Meanwhile, the nominal winners of the Iowa caucus (if there’s such a thing as winners in the aftermath of a gruesome train wreck), former South Bend, Indiana, Mayor Pete Buttigieg and Vermont Senator Bernie Sanders, have devoted, respectively, $4.0 million and $5.9 million to targeting ads at New Hampshire voters.
Former Vice President Joe Biden, who basically tanked in Iowa, has devoted $0.8 million to targeting New Hampshirites.
How’s that working out for him? Not so great, frankly. MSNBC.com put it this way: “Biden takes gut punch in New Hampshire polling.” Iowa, it seems, made him feel like damaged goods—and/or yesterday’s (or last summer’s) news, and it’s kind of too late for him to strafe the tiny New England state with enough feel-good, vote-for-Joe messaging to matter. Sanders and Buttigieg are leading in the polls and Biden seems unable and unlikely to be able to blunt their momentum.

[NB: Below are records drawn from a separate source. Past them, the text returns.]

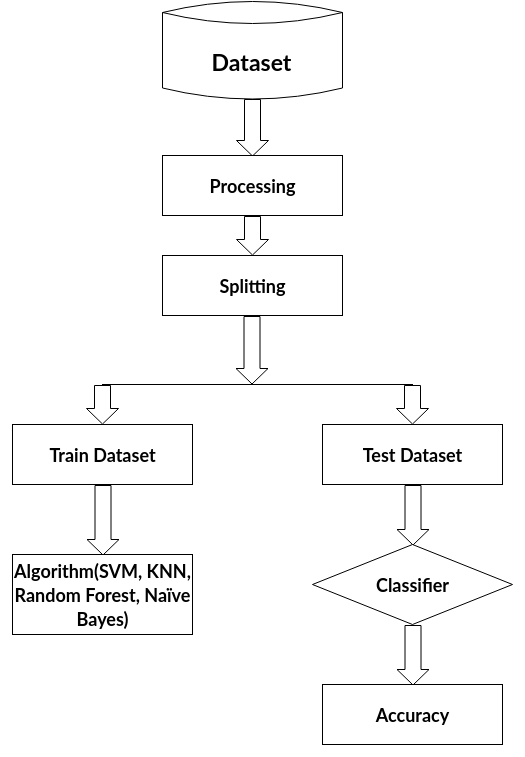
<!DOCTYPE html>
<html lang="en">
<head>
<meta charset="utf-8">
<title>Dataset classification flowchart</title>
<style>
:root { --paper: #fff; --ink: #000; }
* { box-sizing: border-box; }
html, body { margin: 0; background: var(--paper); }
.flowchart {
  position: relative;
  width: 525px;
  height: 757px;
  overflow: hidden;
  background: var(--paper);
  color: var(--ink);
  font: 700 18px/24px Lato, "Open Sans", sans-serif;
}
.connectors {
  position: absolute;
  inset: 0;
  display: block;
  fill: var(--paper);
  stroke: var(--ink);
  stroke-width: 1;
}
.node {
  position: absolute;
  width: 181px;
  height: 61px;
  display: flex;
  align-items: center;
  justify-content: center;
  text-align: center;
  white-space: nowrap;
}
.step { border: 1px solid var(--ink); background: var(--paper); }
.dataset { left: 161px; top: 31px; font-size: 23px; }
.processing { left: 162px; top: 155px; }
.splitting { left: 162px; top: 255px; }
.train { left: 12px; top: 424px; }
.test { left: 322px; top: 424px; }
.algorithm { left: 12px; top: 554px; height: 81px; }
.classifier { left: 322px; top: 554px; }
.accuracy { left: 322px; top: 684px; }
</style>
</head>
<body>
<main class="flowchart">
  <svg class="connectors" width="525" height="757" viewBox="0 0 525 757" aria-hidden="true">
    <g class="dataset-cylinder">
      <path d="M162.5 12.5Q252.5 -9.5 342.5 12.5V88Q252.5 110 162.5 88Z"/>
      <path d="M162.5 12.5Q252.5 34.5 342.5 12.5" fill="none"/>
    </g>
    <path class="split-line" d="M102 384.5H413"/>
    <g class="arrows">
      <path d="M244.5 99.5H260.5V140.5H268.5L252.5 156L236.5 140.5H244.5Z"/>
      <path d="M244.5 216.5H260.5V239.5H268.5L252.5 255L236.5 239.5H244.5Z"/>
      <path d="M244 316.5H260V368.5H268L252 384L236 368.5H244Z"/>
      <path d="M94.5 385.5H110.5V408.5H118.5L102.5 424L86.5 408.5H94.5Z"/>
      <path d="M404.5 385.5H420.5V408.5H428.5L412.5 424L396.5 408.5H404.5Z"/>
      <path d="M95 485.5H111V539.5H119L103 555L87 539.5H95Z"/>
      <path d="M405 485.5H421V529.5H429L413 545L397 529.5H405Z"/>
      <path d="M405 625.5H421V669.5H429L413 685L397 669.5H405Z"/>
    </g>
    <polygon class="classifier-diamond" points="312.5,584.5 412.5,544.5 512.5,584.5 412.5,624.5"/>
  </svg>
  <div class="node dataset">Dataset</div>
  <div class="node step processing">Processing</div>
  <div class="node step splitting">Splitting</div>
  <div class="node step train">Train Dataset</div>
  <div class="node step test">Test Dataset</div>
  <div class="node step algorithm">Algorithm(SVM, KNN,<br>Random Forest, Naïve<br>Bayes)</div>
  <div class="node classifier">Classifier</div>
  <div class="node step accuracy">Accuracy</div>
</main>
</body>
</html>
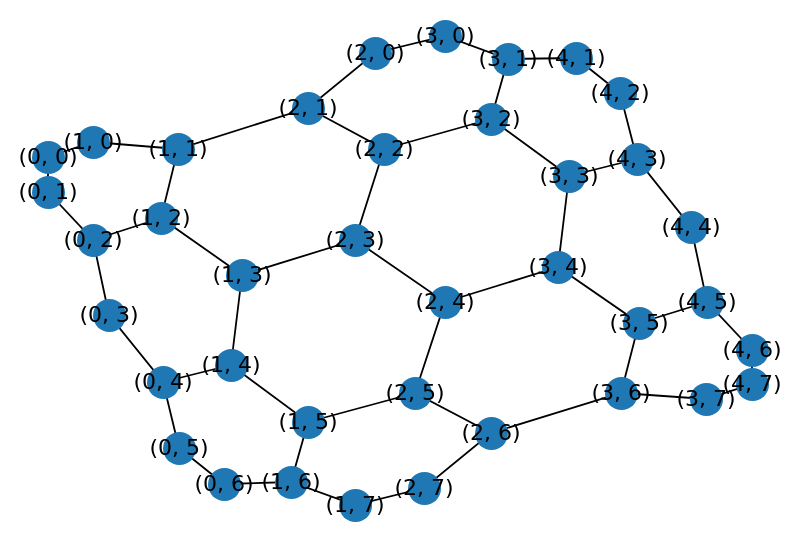
<!DOCTYPE html>
<html lang="en">
<head>
<meta charset="utf-8">
<title>Hexagonal lattice graph</title>
<style>
:root { --paper: #ffffff; --node: #1f78b4; --ink: #000000; --node-size: 33px; }
* { box-sizing: border-box; }
html, body { margin: 0; background: var(--paper); overflow: hidden; }
.graph { position: relative; width: 801px; height: 543px; overflow: hidden; background: var(--paper); }
.edges { position: absolute; left: 0; top: 0; display: block; fill: none; stroke: var(--ink); stroke-width: 1.8; }
.nodes { margin: 0; padding: 0; list-style: none; }
.nodes li {
  position: absolute;
  left: calc(var(--x) * 1px - var(--node-size) / 2);
  top: calc(var(--y) * 1px - var(--node-size) / 2);
  width: var(--node-size);
  height: var(--node-size);
  display: flex;
  align-items: center;
  justify-content: center;
  border-radius: 50%;
  background: var(--node);
}
.nodes span {
  position: relative;
  z-index: 1;
  flex: none;
  white-space: nowrap;
  color: var(--ink);
  font: 22px/1 "DejaVu Sans", sans-serif;
}
</style>
</head>
<body>
<main class="graph">
  <svg class="edges" width="801" height="543" viewBox="0 0 801 543" aria-hidden="true">
    <polygon class="outer-ring" points="48,157 93,142 178,149 308,108 375,53 445,36 508,59 576,58 620,93 637,159 691,227 707,302 752,350 752,384 706,399 621,393 491,433 424,488 355,505 291,482 224,484 179,448 163,382 109,315 93,240 48,192"/>
    <g class="row-paths">
      <polyline points="178,149 161,218 242,275 231,365 308,422 291,482"/>
      <polyline points="308,108 384,149 355,240 445,302 415,393 491,433"/>
      <polyline points="508,59 491,119 569,176 558,267 639,323 621,393"/>
    </g>
    <g class="cross-links">
      <line x1="93" y1="240" x2="161" y2="218"/>
      <line x1="163" y1="382" x2="231" y2="365"/>
      <line x1="242" y1="275" x2="355" y2="240"/>
      <line x1="308" y1="422" x2="415" y2="393"/>
      <line x1="384" y1="149" x2="491" y2="119"/>
      <line x1="445" y1="302" x2="558" y2="267"/>
      <line x1="569" y1="176" x2="637" y2="159"/>
      <line x1="639" y1="323" x2="707" y2="302"/>
    </g>
  </svg>
  <ul class="nodes">
    <li style="--x:48;--y:157"><span>(0, 0)</span></li>
    <li style="--x:48;--y:192"><span>(0, 1)</span></li>
    <li style="--x:93;--y:240"><span>(0, 2)</span></li>
    <li style="--x:109;--y:315"><span>(0, 3)</span></li>
    <li style="--x:163;--y:382"><span>(0, 4)</span></li>
    <li style="--x:179;--y:448"><span>(0, 5)</span></li>
    <li style="--x:224;--y:484"><span>(0, 6)</span></li>
    <li style="--x:93;--y:142"><span>(1, 0)</span></li>
    <li style="--x:178;--y:149"><span>(1, 1)</span></li>
    <li style="--x:161;--y:218"><span>(1, 2)</span></li>
    <li style="--x:242;--y:275"><span>(1, 3)</span></li>
    <li style="--x:231;--y:365"><span>(1, 4)</span></li>
    <li style="--x:308;--y:422"><span>(1, 5)</span></li>
    <li style="--x:291;--y:482"><span>(1, 6)</span></li>
    <li style="--x:355;--y:505"><span>(1, 7)</span></li>
    <li style="--x:375;--y:53"><span>(2, 0)</span></li>
    <li style="--x:308;--y:108"><span>(2, 1)</span></li>
    <li style="--x:384;--y:149"><span>(2, 2)</span></li>
    <li style="--x:355;--y:240"><span>(2, 3)</span></li>
    <li style="--x:445;--y:302"><span>(2, 4)</span></li>
    <li style="--x:415;--y:393"><span>(2, 5)</span></li>
    <li style="--x:491;--y:433"><span>(2, 6)</span></li>
    <li style="--x:424;--y:488"><span>(2, 7)</span></li>
    <li style="--x:445;--y:36"><span>(3, 0)</span></li>
    <li style="--x:508;--y:59"><span>(3, 1)</span></li>
    <li style="--x:491;--y:119"><span>(3, 2)</span></li>
    <li style="--x:569;--y:176"><span>(3, 3)</span></li>
    <li style="--x:558;--y:267"><span>(3, 4)</span></li>
    <li style="--x:639;--y:323"><span>(3, 5)</span></li>
    <li style="--x:621;--y:393"><span>(3, 6)</span></li>
    <li style="--x:706;--y:399"><span>(3, 7)</span></li>
    <li style="--x:576;--y:58"><span>(4, 1)</span></li>
    <li style="--x:620;--y:93"><span>(4, 2)</span></li>
    <li style="--x:637;--y:159"><span>(4, 3)</span></li>
    <li style="--x:691;--y:227"><span>(4, 4)</span></li>
    <li style="--x:707;--y:302"><span>(4, 5)</span></li>
    <li style="--x:752;--y:350"><span>(4, 6)</span></li>
    <li style="--x:752;--y:384"><span>(4, 7)</span></li>
  </ul>
</main>
</body>
</html>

President Trump, meanwhile, is riding high on his impeachment acquittal and his current approval ratings: 49 percent, per Gallup—a personal best. The Iowa caucus was, of course, a total gift to him, as was his acquittal for those who find a he-beat-the-system narrative to be enticing (as many in America clearly do).
And remember, while the Dems were melting down in Iowa, Trump was sailing to a 97.1 percent vote victory in the Republican caucus there. His Republican challengers, former Massachusetts Governor Bill Weld and former U.S. Representative Joe Walsh of Illinois (who quietly suspended his campaign as this story was going to press), have spent negligible amounts on early-voting states, not to mention nationally.
What’s becoming clear is that Trump can conserve his ad firepower—that Super Bowl commercial aside, his outlay so far has been just $54.7 million across TV and radio as well as Facebook and Google properties—while the Democrats eat themselves. (And keep in mind that the Trump campaign’s digital spending hasn’t really been about swaying voters; it’s been about fundraising by targeting diehards, to keep the campaign war chest overflowing.)
Once a clear Democratic front-runner emerges—or perhaps right after the nominee is formally named on the last day of the Democratic National Convention in Milwaukee on July 16—Team Trump can devote tens of millions, or possibly hundreds of millions, to targeting said challenger with attack ads.
Those attack ads will come on top of the mainstream media’s generous amplification of the demo job he’ll have been doing on Twitter all spring and summer long, for free.
Can the ultimate Democratic nominee spend anywhere near enough to counter all that? Stay tuned.
Ad Age Datacenter is Kevin Brown, Bradley Johnson and Catherine Wolf.